The 'Cats had been on him for a long time, but initially he chose Washington State as his school of choice. "He got a little nervous about having a scholarship in Washington and was worried they were going to give the spot away," explained Cushing. "Once a young man commits somewhere, Coach Fitz is always great about calling and saying, 'Congratulations. Best of luck. We're not going to recruit you anymore. And why did that happen? Is there anything we can fix for ourselves in the future?' The young man at that point said, 'It wasn't that I chose them over you. I chose something over nothing.' We said, 'OK. If you're still interested in us, you've got to open it back up.' That's what he did."
Something over nothing?
"He was nervous a spot would be gone for him at Washington State and assumed our spot would be there if he wanted to fall back into it. So he wanted to make sure that there was something."

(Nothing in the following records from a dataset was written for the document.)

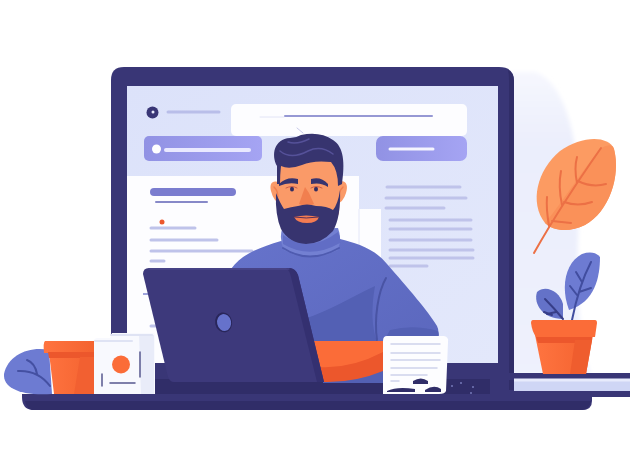
<!DOCTYPE html>
<html lang="en">
<head>
<meta charset="utf-8">
<title>Working at a desk</title>
<style>
:root{--navy:#393676;--navy-deep:#302d68;--laptop:#3d397b;--laptop-shade:#343070;--screen:#dfe4fa;--lilac:#9b9bed;--lilac-dark:#7b7dcf;--line:#bfc3ea;--sweater:#616dc5;--sweater-shade:#5360b4;--sweater-light:#7380d2;--skin:#fa9a68;--skin-shade:#f17f4f;--hair:#37346f;--orange:#fb6c38;--orange-dark:#ec572c;--leaf:#fc9b62;--vein:#ec7045;--leaf-blue:#6d7bd2;--paper:#fdfdff}
html,body{margin:0;height:100%;overflow:hidden;background:#fff}
.canvas{display:block;width:632px;height:470px}
.stroke{fill:none;stroke-linecap:round;stroke-linejoin:round}
</style>
</head>
<body>
<svg class="canvas" viewBox="0 0 632 470" role="img" aria-label="A bearded man in a blue turtleneck works at a laptop in front of a large screen">
<defs>
<linearGradient id="backdrop-fade" x1="0" y1="0" x2="0" y2="1"><stop offset="0" stop-color="#f6f7fe"/><stop offset=".25" stop-color="#ebeefc"/><stop offset="1" stop-color="#eef1fd"/></linearGradient>
<linearGradient id="screen-tone" x1="0" y1="0" x2="1" y2="1"><stop offset="0" stop-color="#dce2fa"/><stop offset="1" stop-color="#e3e8fb"/></linearGradient>
<linearGradient id="button-tone" x1="0" y1="0" x2="1" y2="0"><stop offset="0" stop-color="#9192e4"/><stop offset="1" stop-color="#a5a4f3"/></linearGradient>
<linearGradient id="sweater-tone" x1="0" y1="0" x2="1" y2="1"><stop offset="0" stop-color="#6673cb"/><stop offset="1" stop-color="#5a66bc"/></linearGradient>
<linearGradient id="pot-tone" x1="0" y1="0" x2="1" y2="0"><stop offset="0" stop-color="#ff7440"/><stop offset="1" stop-color="#f3622f"/></linearGradient>
<clipPath id="screen-area"><rect x="127" y="86" width="371" height="277"/></clipPath>
<filter id="soft" x="-20%" y="-20%" width="140%" height="140%"><feGaussianBlur stdDeviation="2"/></filter>
</defs>

<g id="backdrop">
<path d="M500 72H535C560 80 576 124 578 180C581 240 570 300 590 374H500Z" fill="url(#backdrop-fade)" filter="url(#soft)"/>
</g>

<g id="monitor">
<path d="M111 395V80Q111 67 124 67H499Q514 67 514 81V395Z" fill="var(--navy)"/>
<path d="M508 70Q514 73 514 81V390H509V80Q509 74 508 70Z" fill="var(--navy-deep)"/>
<rect x="127" y="86" width="371" height="277" fill="url(#screen-tone)"/>
<g clip-path="url(#screen-area)">
<path d="M127 176H359V209H381V363H127Z" fill="var(--paper)"/>
<path d="M359 209V363" stroke="#e4e7f8"/>
<circle cx="152.500" cy="112.500" r="6" fill="var(--navy)"/>
<circle cx="153" cy="112" r="1.500" fill="#e9ebfc"/>
<path class="stroke" d="M168 112H219" stroke="#b9bee9" stroke-width="3"/>
<rect x="231" y="104" width="236" height="32" rx="5" fill="var(--paper)"/>
<path class="stroke" d="M260 117H284" stroke="#e2e4f6"/>
<path class="stroke" d="M285 116H432" stroke="#9698d4" stroke-width="2"/>
<rect x="144" y="136" width="118" height="25" rx="5" fill="url(#button-tone)"/>
<circle cx="156.500" cy="149" r="4.500" fill="#fff"/>
<path class="stroke" d="M166 150H249" stroke="#e9e9ff" stroke-width="4"/>
<rect x="376" y="136" width="91" height="25" rx="7" fill="url(#button-tone)"/>
<path class="stroke" d="M390 149H433" stroke="#f5f5ff" stroke-width="3"/>
<rect x="150" y="188" width="86" height="8" rx="4" fill="var(--lilac-dark)"/>
<path class="stroke" d="M156 202H207" stroke="#8789c8" stroke-width="2"/>
<circle cx="162" cy="222" r="2.500" fill="var(--orange-dark)"/>
<g class="stroke" stroke="var(--line)" stroke-width="3">
<path d="M151 228H195M151 240H217M151 251H252M151 261H164M151 326H162"/>
<path d="M387 187H460M386 198H466M386 208H444M390 220H471M390 229H471M390 240H471M390 250H473M390 258H473M390 266H427"/>
</g>
<path d="M143 294H150" stroke="#9fa4dc" stroke-width="2"/>
</g>
</g>

<g id="side-shelf">
<rect x="498" y="373" width="132" height="7" fill="var(--navy)"/>
<rect x="514" y="379" width="116" height="13" fill="#cfd6f5"/>
<path d="M514 380H630" stroke="#e7ebfc" stroke-width="3"/>
<rect x="505" y="391" width="125" height="6" fill="var(--navy)"/>
</g>

<g id="desk">
<path d="M22 394H592V401Q592 410 582 410H32Q22 409 22 397Z" fill="var(--navy)"/>
<path d="M25 401H591Q589 410 582 410H32Q26 408 25 401Z" fill="var(--navy-deep)"/>
<rect x="155" y="379" width="335" height="15" fill="var(--navy-deep)"/>
<g fill="#7478b8"><circle cx="452" cy="386" r="1"/><circle cx="461" cy="383" r="1"/><circle cx="473" cy="387" r="1"/><circle cx="471" cy="393" r="1"/></g>
</g>

<g id="man">
<path d="M231 269C242 254 258 248 281 241C300 248 325 248 340 239C356 243 374 248 387 264C408 288 428 311 437 326Q440 332 437 340L383 345L382 382H230Z" fill="url(#sweater-tone)"/>
<path d="M304 319C329 311 351 297 375 286Q369 320 377 342H308Z" fill="var(--sweater-shade)"/>
<path class="stroke" d="M386 278C378 292 374 318 377 340" stroke="#4954a4" stroke-width="2"/>
<path d="M390 330Q414 324 438 331Q440 336 437 341H384Z" fill="var(--sweater-shade)"/>
<path d="M282 229Q279 240 284 250Q309 264 338 250Q342 238 338 228Z" fill="var(--sweater-light)"/>
<path class="stroke" d="M283 248Q309 265 339 248" stroke="#4f5bb0" stroke-width="2"/>
<path d="M283 235Q309 254 338 232Q341 237 340 243Q310 260 283 244Z" fill="var(--sweater)"/>
<g id="head">
<path d="M280 183C273 179 269 183 271 191Q274 203 281 203ZM337 183C345 178 349 184 346 193Q343 203 336 204Z" fill="var(--skin)"/>
<path class="stroke" d="M274 187Q278 191 278 197M343 187Q339 191 339 197" stroke="var(--skin-shade)" stroke-width="1.500"/>
<path d="M278 166Q310 145 341 166L339 213C331 240 290 241 279 212Z" fill="var(--skin)"/>
<path d="M305 187L299 204Q307 208 314 204L309 193Z" fill="var(--skin-shade)"/>
<path d="M276 193Q280 203 284 209Q291 207 298 206Q307 203 316 206Q327 206 333 210Q338 204 340 190Q341 217 333 231Q321 244 306 244Q289 243 281 229Q275 215 276 193Z" fill="var(--hair)"/>
<path d="M294 217Q306 214 319 217Q317 223 307 223Q297 223 294 217Z" fill="#f47c52"/>
<path class="stroke" d="M294 217Q306 219 319 217" stroke="#592e58" stroke-width="1"/>
<path d="M279 184Q287 176 298 179V184Q288 182 279 186ZM311 179Q321 176 328 184V187Q321 182 311 184Z" fill="var(--hair)"/>
<ellipse cx="292" cy="189" rx="2" ry="2.500" fill="#322d61"/><ellipse cx="316" cy="189" rx="2" ry="2.500" fill="#322d61"/>
<path class="stroke" d="M286 188Q292 185 297 188M311 188Q316 185 322 188" stroke="#c95c4b" stroke-width="1"/>
<path d="M277 184V166C271 155 274 139 290 138Q296 138 301 135Q320 131 333 140C344 147 345 163 342 184L338 186Q338 170 331 162Q313 160 302 165Q289 170 281 166Q280 175 280 184Z" fill="var(--hair)"/>
<path class="stroke" d="M280 151Q291 160 308 151Q321 145 333 154M288 142Q297 145 309 139" stroke="#555199" stroke-width="1.500"/>
<path class="stroke" d="M303 133L297 128" stroke="#c9caea" stroke-width="1"/>
</g>
<path d="M312 341H383V372Q351 384 322 382Z" fill="var(--orange)"/>
<path d="M319 367Q351 369 383 352V372Q351 384 322 382Z" fill="var(--orange-dark)"/>
<path d="M323 382Q354 383 383 371V383H323Z" fill="var(--sweater-shade)"/>
</g>

<g id="laptop">
<path d="M149 268H289Q295 268 298 275L324 382H174Q170 382 168 377L143 274Q143 268 149 268Z" fill="var(--laptop)"/>
<path d="M290 268Q296 269 298 275L324 382H317L291 277Q290 271 286 268Z" fill="var(--laptop-shade)"/>
<path class="stroke" d="M149 269H289" stroke="#514d91" stroke-width="1"/>
<ellipse cx="223.500" cy="322.500" rx="8.500" ry="10" transform="rotate(-12 223 322)" fill="#29265a"/>
<ellipse cx="224" cy="322.500" rx="7" ry="8.500" transform="rotate(-12 224 322)" fill="#6672cb"/>
</g>

<g id="notepad">
<path d="M387 336H444Q449 337 448 342L446 391Q445 394 439 394H383V341Q383 336 387 336Z" fill="var(--paper)"/>
<path class="stroke" d="M391 344H440M391 353H440M391 360H440M391 368H437M391 375H427M391 381H399" stroke="#cfd3ec" stroke-width="1.500"/>
<path d="M387 391Q397 386 415 389V392H387ZM425 390Q434 384 441 389V392H425ZM413 381Q421 376 428 381V384H413Z" fill="var(--navy-deep)"/>
</g>

<g id="left-plant">
<path d="M52 394C20 396 3 388 4 374C8 355 29 346 49 350Z" fill="var(--leaf-blue)"/>
<path class="stroke" d="M50 386Q38 370 18 371M37 374Q35 363 27 360" stroke="#4450a2" stroke-width="2"/>
<path d="M45 341H97V394H54L49 353H44Q43 342 45 341Z" fill="url(#pot-tone)"/>
<path d="M48 352H96V358H49Z" fill="var(--orange-dark)"/>
<path d="M80 357H96V394H74Z" fill="#f26031"/>
</g>

<g id="tea-box">
<path d="M112 333H153Q155 333 155 337V394H94V341Q94 338 98 338H110Z" fill="#f8f9fe"/>
<path d="M139 335H154V394H141Z" fill="#e9ecf9"/>
<path class="stroke" d="M111 335H152M95 341H132" stroke="#dfe3f4" stroke-width="2"/>
<circle cx="121" cy="364.500" r="9" fill="var(--orange)"/>
<path class="stroke" d="M140 352V377M102 374V386M110 383H135" stroke="#57588f" stroke-width="1.500"/>
</g>

<g id="right-plant">
<path d="M545 223C529 203 537 170 560 151C581 136 608 135 614 149C621 176 609 212 585 225C569 233 553 231 545 223Z" fill="var(--leaf)"/>
<path d="M545 223C565 199 580 173 601 148Q612 142 614 149C621 176 609 212 585 225C569 233 553 231 545 223Z" fill="#fa9159"/>
<path class="stroke" d="M534 253C552 221 573 188 601 148M549 226Q546 208 547 197M562 205Q558 186 561 171M577 183Q574 168 577 157M552 221L571 223M564 202Q578 207 592 202M578 181Q592 188 606 184" stroke="var(--vein)" stroke-width="2"/>
<path d="M569 310C560 286 566 262 582 254Q594 250 600 257C600 277 595 302 569 310Z" fill="var(--leaf-blue)"/>
<path d="M563 319C543 319 533 304 537 292C546 284 560 292 563 304Z" fill="#6472c8"/>
<path class="stroke" d="M572 320Q579 285 591 262M577 295L570 286M582 282L576 272M579 292L591 288" stroke="#414d9f" stroke-width="2"/>
<path class="stroke" d="M563 319Q554 308 545 299M556 312L547 314M552 315L544 312" stroke="#373e88" stroke-width="2"/>
<path d="M535 335H593L586 374H543Z" fill="url(#pot-tone)"/>
<path d="M536 337H592L591 343H538Z" fill="var(--orange-dark)"/>
<path d="M575 340H592L586 374H570Z" fill="#ef5d2e"/>
<path d="M533 320H595Q597 320 597 323L595 337H536Q532 331 531 323Q531 320 533 320Z" fill="var(--orange)"/>
</g>
</svg>
</body>
</html>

* Let us return, for a moment, to Ellis, the linebacker from Louisiana. He is an avid bow hunter who drives a diesel pickup with mud tires and custom rims and who used the $200 he got from his folks as an 18th birthday present to buy himself a new fishing rod. After signing with the 'Cats, a writer down his way suggested that Chicago might be a culture shock for him. Replied Ellis: "I'm going to shock them."
* Brandon Vitable, another member of this class, also has fairly-spiffy name. More importantly, he has an even better resume as a 6-foot-3, 295-pound center who chose the 'Cats over a long list that included Michigan State. When asked by his local paper about his decision, the aspiring business major noted: "They have the number-three ranked MBA program. It'd be great if I could graduate in five years with a master's degree."
* Last spring, in the wake of his team's loss in the Alamo Bowl, Fitzgerald said that the exposure the 'Cats received on that Monday night telecast opened doors for them in recruiting. Did that prove out? "Certainly, and we're seeing it again with the current juniors we're recruiting from the January 1st bowl game," said Cushing. "Everybody that we just signed saw us play in that bowl game last year. And everybody came to visit us early in the recruiting process and that's what we've found is key to getting the talented players, get them here early. And they all came to see us because of what they saw us do on national TV. So is there one specific player. No. But I think the entire class, to a person, said, 'I saw that game.'"
"Without a doubt, especially initially when we were getting to know the young men and their families," echoed Fitzgerald himself. "Their first impression was our game with Missouri. I'd say the same thing with some of the kids nationally and locally with this year's game (the Outback Bowl) for the 2011 class. We have so many kids excited. Success breeds success."
* Here is what the 'Cat coaches did Wednesday morning to celebrate their signing successes. "We," said Fitzgerald, "just watched probably 20 kids in the junior class this morning as a whole staff. Then we got those young people on the phone through their high schools coaches or social medium. So at the end of the day it never ends. We put this class to bed and we're full speed ahead on 2011."
"I feel great today. We've certainly begun the Northwestern portion of these young men's careers and we're excited to get a chance to develop them," said Cushing. "But we've also been on the phone today with juniors that we've offered and want to begin that relationship. We're encouraging them to come visit. So I'm excited for the beginning of the next step, but also for the chance to start developing our relationship with the 2011 graduates."
So he won't celebrate tonight?
"I'll get a chance to go home and have dinner with my wife. That'll be nice."